Look through the listing below for the string "arrow". Show each line where it occurs.

[[ SOURCE INFORMATION open ]]

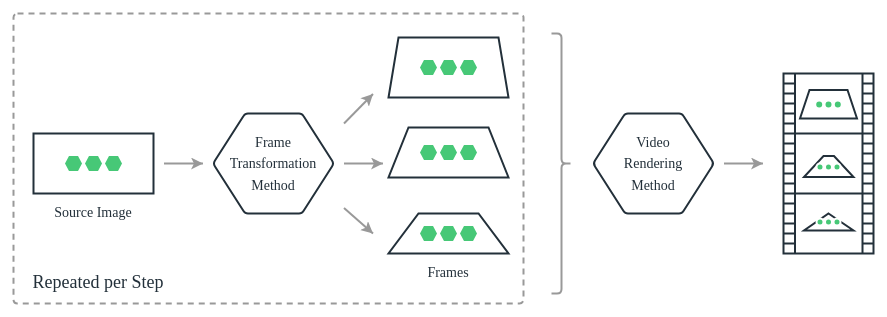
<!DOCTYPE html>
<html lang="en">
<head>
<meta charset="utf-8">
<title>Frame transformation and video rendering</title>
<style>
:root { --ink: #23303a; --line: #999; --dot: #47c877; --paper: #fff; }
* { box-sizing: border-box; margin: 0; }
html, body { width: 887px; height: 317px; overflow: hidden; background: var(--paper); }
.diagram { position: relative; width: 887px; height: 317px; color: var(--ink); font-family: "Liberation Serif", "Noto Serif", serif; font-size: 14px; }
.shapes { position: absolute; inset: 0; display: block; }
.node { fill: var(--paper); stroke: var(--ink); stroke-width: 2; }
.outline { fill: none; stroke: var(--ink); stroke-width: 2; }
.dots { fill: var(--dot); }
.film-dots { fill: var(--dot); stroke: var(--paper); stroke-width: 2; }
.arrow { fill: none; stroke: var(--line); stroke-width: 2; }
.arrow-head { fill: var(--line); }
.label { position: absolute; display: flex; align-items: center; justify-content: center; text-align: center; line-height: 21.5px; white-space: nowrap; }
.method { width: 120px; height: 100px; top: 114px; }
.transform { left: 213px; }
.render { left: 593px; }
.source { left: 33px; top: 202px; width: 120px; }
.frames { left: 388px; top: 262px; width: 120px; }
.step { left: 32.5px; top: 272px; font-size: 18px; }
</style>
</head>
<body>
<main class="diagram">
  <svg class="shapes" width="887" height="317" viewBox="0 0 887 317" aria-hidden="true">
    <defs>
      <polygon id="hex-dot" points="-8.5,0 -4.5,-7.5 4.5,-7.5 8.5,0 4.5,7.5 -4.5,7.5"/>
      <g id="hex-trio">
        <use href="#hex-dot" x="-20"/><use href="#hex-dot"/><use href="#hex-dot" x="20"/>
      </g>
      <g id="film-trio">
        <circle cx="-9.3" r="4"/><circle r="4"/><circle cx="9.3" r="4"/>
      </g>
      <g id="film-trio-small">
        <circle cx="-8.5" r="3.5"/><circle r="3.5"/><circle cx="8.5" r="3.5"/>
      </g>
      <path id="method-shape" d="M248 113.500H299Q302 113.500 303.500 116L332 160.500Q334 163.500 332 166.500L303.500 211Q302 213.500 299 213.500H248Q245 213.500 243.500 211L215 166.500Q213 163.500 215 160.500L243.500 116Q245 113.500 248 113.500Z"/>
      <marker id="head" markerUnits="userSpaceOnUse" markerWidth="14" markerHeight="14" refX="12" refY="6" orient="auto">
        <path class="arrow-head" d="M0 0L12 6L0 12L3 6Z"/>
      </marker>
      <path id="perforations" d="M0 83.500h11M0 93.500h11M0 103.500h11M0 113.500h11M0 123.500h11M0 143.500h11M0 153.500h11M0 163.500h11M0 173.500h11M0 183.500h11M0 203.500h11M0 213.500h11M0 223.500h11M0 233.500h11M0 243.500h11"/>
    </defs>

    <rect x="13.500" y="13.500" width="510" height="290" rx="4" fill="none" stroke="#999" stroke-width="2" stroke-dasharray="6 5"/>

    <g class="node">
      <rect x="33.500" y="133.500" width="120" height="60"/>
      <use href="#method-shape"/>
      <use href="#method-shape" x="380"/>
      <polygon points="398.500,37.500 498.500,37.500 508.500,97.500 388.500,97.500"/>
      <polygon points="408.500,127.500 488.500,127.500 508.500,177.500 388.500,177.500"/>
      <polygon points="418.500,213.500 478.500,213.500 508.500,253.500 388.500,253.500"/>
    </g>

    <g class="dots">
      <use href="#hex-trio" x="93.500" y="163.500"/>
      <use href="#hex-trio" x="448.500" y="67.500"/>
      <use href="#hex-trio" x="448.500" y="152.500"/>
      <use href="#hex-trio" x="448.500" y="233.500"/>
    </g>

    <g class="arrow">
      <path marker-end="url(#head)" d="M164 163.500H203"/>
      <path marker-end="url(#head)" d="M344 123.500L373 94"/>
      <path marker-end="url(#head)" d="M344 163.500H383"/>
      <path marker-end="url(#head)" d="M344 208L373 233.500"/>
      <path marker-end="url(#head)" d="M724 163.500H763"/>
      <path d="M551.500 33.500H557Q561.500 33.500 561.500 38V159Q561.500 163.500 566 163.500H570.500H566Q561.500 163.500 561.500 168V289Q561.500 293.500 557 293.500H551.500"/>
    </g>

    <g class="outline">
      <rect x="783.500" y="73.500" width="90" height="180"/>
      <path d="M795 73.500V253.500M862.500 73.500V253.500M783.500 133.500H873.500M783.500 193.500H873.500"/>
      <use href="#perforations" x="783.500"/>
      <use href="#perforations" x="862.500"/>
      <polygon points="809.500,90 847.500,90 857,118.500 800,118.500"/>
      <polygon points="823.500,156 834,156 853.500,177 804,177"/>
      <polygon points="828.500,213.500 853.500,230.500 804,230.500"/>
    </g>
    <g class="film-dots">
      <use href="#film-trio" x="828.500" y="104.500"/>
      <use href="#film-trio-small" x="828.500" y="167"/>
      <use href="#film-trio-small" x="828.500" y="222"/>
    </g>
  </svg>

  <p class="label source">Source Image</p>
  <p class="label method transform">Frame<br>Transformation<br>Method</p>
  <p class="label frames">Frames</p>
  <p class="label step">Repeated per Step</p>
  <p class="label method render">Video<br>Rendering<br>Method</p>
</main>
</body>
</html>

[[ SOURCE INFORMATION closed ]]

▶ _OUTPUT FOR THIS EXERCISE_:
.arrow { fill: none; stroke: var(--line); stroke-width: 2; }
.arrow-head { fill: var(--line); }
        <path class="arrow-head" d="M0 0L12 6L0 12L3 6Z"/>
    <g class="arrow">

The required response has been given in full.